    access_token = session.token.get('access_token')
    token = [('oauth2_access_token', access_token)]
    url = add_params_to_uri(url, token)
    return url, headers, data


If you find a non standard OAuth 2 services, and you can’t fix it. Please report it in GitHub issues.

OAuth 2 OpenID Connect

For services that support OpenID Connect, if a scope of openid is provided, the authorization server will return a value of id_token in response:

>>> from authlib.client import OAuth2Session
>>> client_id = 'Your Google client ID'
>>> client_secret = 'Your Google client secret'
>>> scope = 'openid email profile'
>>> session = OAuth2Session(client_id, client_secret, scope=scope)

At the last step of session.fetch_access_token, the return value contains a id_token:

>>> resp = session.fetch_access_token(...)
>>> print(resp['id_token'])

This id_token is a JWS text, it can not be used unless it is parsed.
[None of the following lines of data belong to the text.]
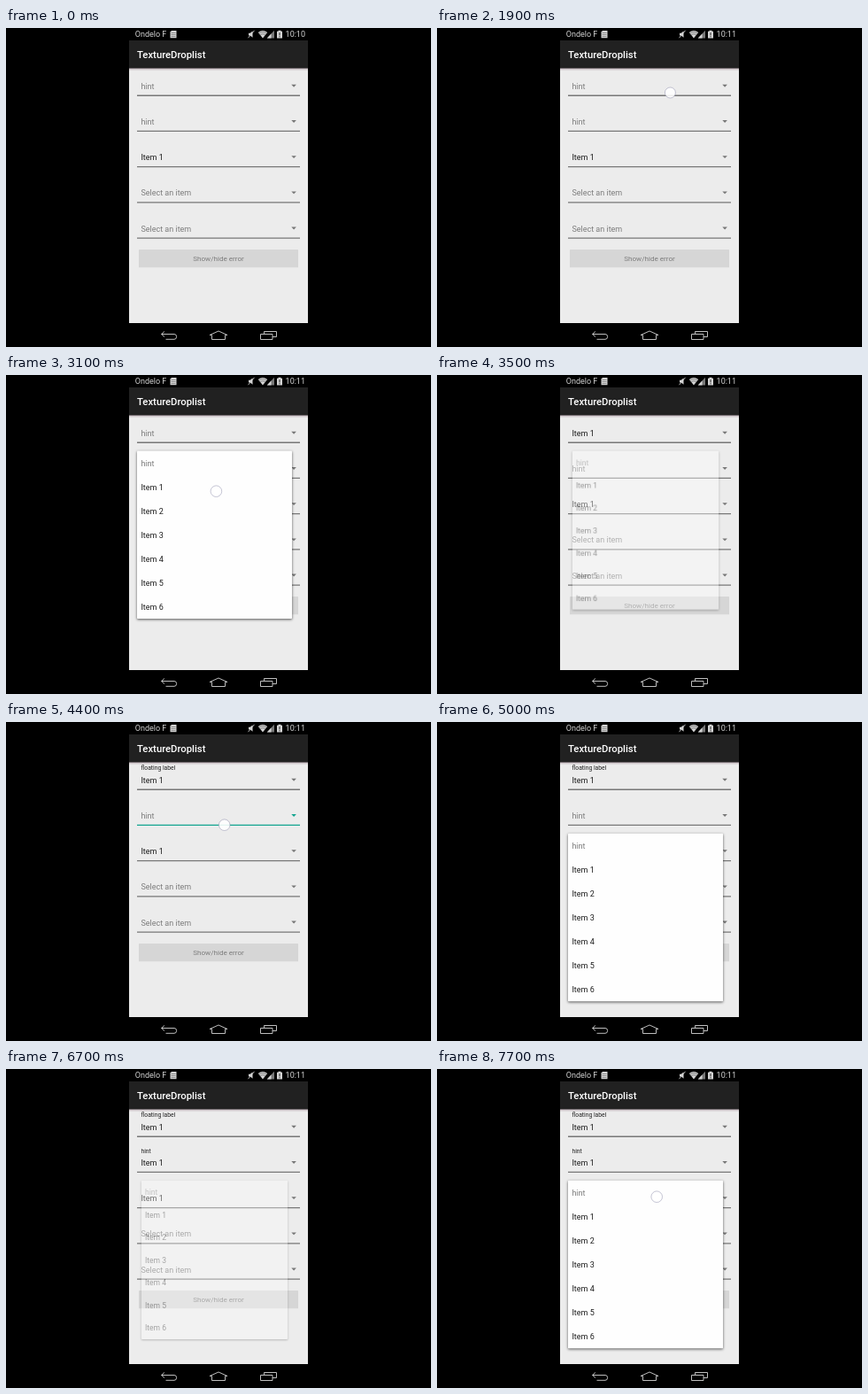
Write an HTML page that moves like this. It is 480x360 px and loops after 8000 ms.

```html
<!DOCTYPE html>
<html lang="en">
<head>
<meta charset="utf-8">
<title>Form spinners</title>
<style>
html, body { margin: 0; width: 100%; height: 100%; overflow: hidden; background: #000; }
svg { display: block; width: 480px; height: 360px; font: 9px Roboto, sans-serif; }
.bar { fill: #d4d4d4; }
.hint { fill: #7c7c7c; }
.item { fill: #1c1c1c; }
.small { font-size: 6.8px; fill: #222; }
.field { color: #777; }
.line { fill: none; stroke: #bdbdbd; stroke-width: 1; stroke-linejoin: round; }
.card { filter: drop-shadow(0 1px 1.4px rgba(0, 0, 0, .65)); }
.touch { fill: rgba(255, 255, 255, .88); stroke: rgba(140, 140, 170, .5); stroke-width: 1; }

/* Every state change lands on a 100 ms step (1.25%). */
.a { animation: 8s step-end -20ms infinite; }
.off { opacity: 0; }

.clock0 { animation-name: clock0; }
.clock1 { animation-name: clock1; }
@keyframes clock0 { 1.25% { opacity: 0 } }
@keyframes clock1 { 1.25% { opacity: 1 } }

.hint1 { animation-name: hint1; }
.item1 { animation-name: item1; }
@keyframes hint1 { 42.5% { opacity: 0 } }
@keyframes item1 { 42.5% { opacity: 1 } }
.hint2 { animation-name: hint2; }
.item2 { animation-name: item2; }
@keyframes hint2 { 67.5% { opacity: 0 } }
@keyframes item2 { 67.5% { opacity: 1 } }

.focus1 { animation-name: focus1; }
@keyframes focus1 { 25% { color: #12a48f } 26.25% { color: #777 } }
.focus2 { animation-name: focus2; }
@keyframes focus2 {
  55%, 77.5% { color: #12a48f }
  56.25%, 78.75% { color: #777 }
}

.label1 { animation-name: label1; }
@keyframes label1 {
  45% { opacity: .05; transform: translateY(4px) }
  46.25% { opacity: .4; transform: translateY(2.5px) }
  47.5% { opacity: .8; transform: translateY(1px) }
  48.75%, 100% { opacity: 1; transform: none }
}
.label2 { animation-name: label2; }
@keyframes label2 {
  70% { opacity: .05; transform: translateY(4px) }
  71.25% { opacity: .4; transform: translateY(2.5px) }
  72.5% { opacity: .8; transform: translateY(1px) }
  73.75% { opacity: 1; transform: none; fill: #222 }
  77.5% { opacity: 1; transform: none; fill: #12a48f }
  78.75%, 100% { opacity: 1; transform: none; fill: #222 }
}

.pop1 { animation-name: pop1; transform-origin: 235.5px 85.5px; }
@keyframes pop1 {
  30% { opacity: .35; transform: scale(.945) }
  31.25% { opacity: .8; transform: scale(.985) }
  32.5% { opacity: 1; transform: none }
  42.5% { opacity: .85; transform: scale(.985) }
  43.75% { opacity: .4; transform: scale(.945) }
  45% { opacity: .04; transform: scale(.907) }
  46.25%, 100% { opacity: 0; transform: none }
}
.pop2 { animation-name: pop2; transform-origin: 235.5px 125.8px; }
@keyframes pop2 {
  60%, 83.75% { opacity: .35; transform: scale(.945) }
  61.25%, 85% { opacity: .8; transform: scale(.985) }
  62.5%, 86.25%, 100% { opacity: 1; transform: none }
  67.5% { opacity: .85; transform: scale(.985) }
  68.75% { opacity: .4; transform: scale(.945) }
  70% { opacity: .04; transform: scale(.907) }
  71.25% { opacity: 0; transform: none }
}

.tap1 { animation-name: tap1; }
@keyframes tap1 { 3.75% { opacity: 1 } 28.75% { opacity: 0 } }
.tap2 { animation-name: tap2; }
@keyframes tap2 { 37.5% { opacity: .6 } 38.75% { opacity: 1 } 42.5% { opacity: 0 } }
.tap3 { animation-name: tap3; }
@keyframes tap3 { 55% { opacity: 1 } 58.75% { opacity: 0 } }
.tap4 { animation-name: tap4; }
@keyframes tap4 { 66.25% { opacity: 1 } 67.5% { opacity: 0 } }
.tap5 { animation-name: tap5; }
@keyframes tap5 { 77.5% { opacity: 1 } 81.25% { opacity: 0 } }
.tap6 { animation-name: tap6; }
@keyframes tap6 { 95% { opacity: .6 } 96.25% { opacity: 1 } }
</style>
</head>
<body>
<svg viewBox="0 0 480 360">
  <defs>
    <linearGradient id="shade" x2="0" y2="1">
      <stop offset="0" stop-color="#c3b5bc"/>
      <stop offset="1" stop-color="#ececec"/>
    </linearGradient>
    <g id="field">
      <path d="M148 75.6h184v1.3h-184z" fill="currentColor"/>
      <path d="M322.3 63.8h5.6l-2.8 2.9z" fill="currentColor"/>
    </g>
    <g id="popup">
      <rect class="card" x="148" y="85.5" width="175" height="189.5" rx=".8" fill="#fefefe"/>
      <text class="hint" x="152.4" y="102.8">hint</text>
      <g class="item">
        <text x="152.4" y="129.8">Item 1</text>
        <text x="152.4" y="156.8">Item 2</text>
        <text x="152.4" y="183.8">Item 3</text>
        <text x="152.4" y="210.8">Item 4</text>
        <text x="152.4" y="237.8">Item 5</text>
        <text x="152.4" y="264.8">Item 6</text>
      </g>
    </g>
  </defs>

  <rect width="480" height="360"/>
  <rect x="139" y="14" width="202" height="32" fill="#212121"/>
  <rect x="139" y="46" width="202" height="287" fill="#ececec"/>
  <rect x="139" y="45.5" width="202" height="3" fill="url(#shade)"/>
  <text x="148" y="34.2" font-size="11.3" font-weight="500" fill="#fff">TextureDroplist</text>

  <!-- status bar -->
  <g class="bar">
    <text x="145.8" y="10.4">Ondelo F</text>
    <path d="M187 3h5.5v8.300h-7v-6.800z"/>
    <path d="M186.500 5.500h5M186.500 7.500h5M186.500 9.500h5" stroke="#666" stroke-width=".6"/>
    <path d="M274 5.800h1.800l2.700-2.400v7.400l-2.700-2.400h-1.800z"/>
    <path d="M273.500 11.200l7-8.400" stroke="#d4d4d4" stroke-width=".9"/>
    <path d="M284.800 5q5.200-4.200 10.400 0l-5.200 6.500z"/>
    <path d="M286 5.800q4-2.900 8 0M287.300 7.600q2.700-1.900 5.400 0" fill="none" stroke="#333" stroke-width=".5"/>
    <path d="M303 2.800v8.700h-8.200z" fill="#777"/>
    <path d="M299.500 6.500v5h-4.700z"/>
    <path d="M306 3.800h1.500v-1h3v1h1.500v7.700h-6z"/>
    <path d="M309 5.200v3.200M309 9.200v1.200" stroke="#222" stroke-width="1"/>
    <text class="a clock0" x="338" y="10.4" text-anchor="end">10:10</text>
    <text class="a off clock1" x="338" y="10.4" text-anchor="end">10:11</text>
  </g>

  <!-- navigation bar -->
  <g class="line">
    <path d="M179 342.500l-3.500 3 3.500 3M175.500 345.500h14.500q2.600 0 2.600 2.900t-2.600 2.900h-9.500"/>
    <path d="M230 346.500l10-4.500 10 4.500h-2.500v5h-15v-5z"/>
    <path d="M287.500 345.500h13.500v6h-13.500zM291.500 345.500v-3h14v6h-4.500"/>
  </g>

  <!-- form -->
  <g class="field">
    <use href="#field" class="a focus1"/>
    <use href="#field" class="a focus2" y="40.2"/>
    <use href="#field" y="80.4"/>
    <use href="#field" y="120.6"/>
    <use href="#field" y="160.8"/>
  </g>
  <text class="small a off label1" x="152.4" y="54.3">floating label</text>
  <text class="small a off label2" x="152.4" y="94.6">hint</text>
  <text class="hint a hint1" x="152.4" y="68.7">hint</text>
  <text class="item a off item1" x="152.4" y="68.7">Item 1</text>
  <text class="hint a hint2" x="152.4" y="108.9">hint</text>
  <text class="item a off item2" x="152.4" y="108.9">Item 1</text>
  <text class="item" x="152.4" y="149.1">Item 1</text>
  <text class="hint" x="152.4" y="189.3">Select an item</text>
  <text class="hint" x="152.4" y="229.5">Select an item</text>
  <rect x="150" y="250" width="180" height="20.300" rx=".6" fill="#d6d6d6"/>
  <text class="hint" x="240" y="263.2" font-size="8.1" text-anchor="middle">Show/hide error</text>

  <g class="a off pop1"><use href="#popup"/></g>
  <g class="a off pop2"><use href="#popup" y="40.3"/></g>

  <g class="touch">
    <circle class="a off tap1" cx="263.400" cy="73" r="6"/>
    <circle class="a off tap2" cx="237.400" cy="131.200" r="6.300"/>
    <circle class="a off tap3" cx="246.700" cy="116.200" r="6.300"/>
    <circle class="a off tap4" cx="240" cy="167" r="6.300"/>
    <circle class="a off tap5" cx="248" cy="102.500" r="6"/>
    <circle class="a off tap6" cx="248.200" cy="144.200" r="6.300"/>
  </g>
</svg>
</body>
</html>
```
Authlib has provided tools for parsing and validating OpenID Connect id_token:

>>> from authlib.specs.oidc import parse_id_token, validate_id_token
>>> # GET keys from https://www.googleapis.com/oauth2/v3/certs
>>> token, header = parse_id_token(resp['id_token'], keys)
>>> validate_id_token(token, header=header, response_type='code', ...)

It can also be completed by one step with verify_id_token().


To use OpenID Connect, you need to install Authlib with RSA:

$ pip install Authlib[crypto]

There is a built-in Google app which supports OpenID Connect, checkout the source code in authlib.clients.apps.google.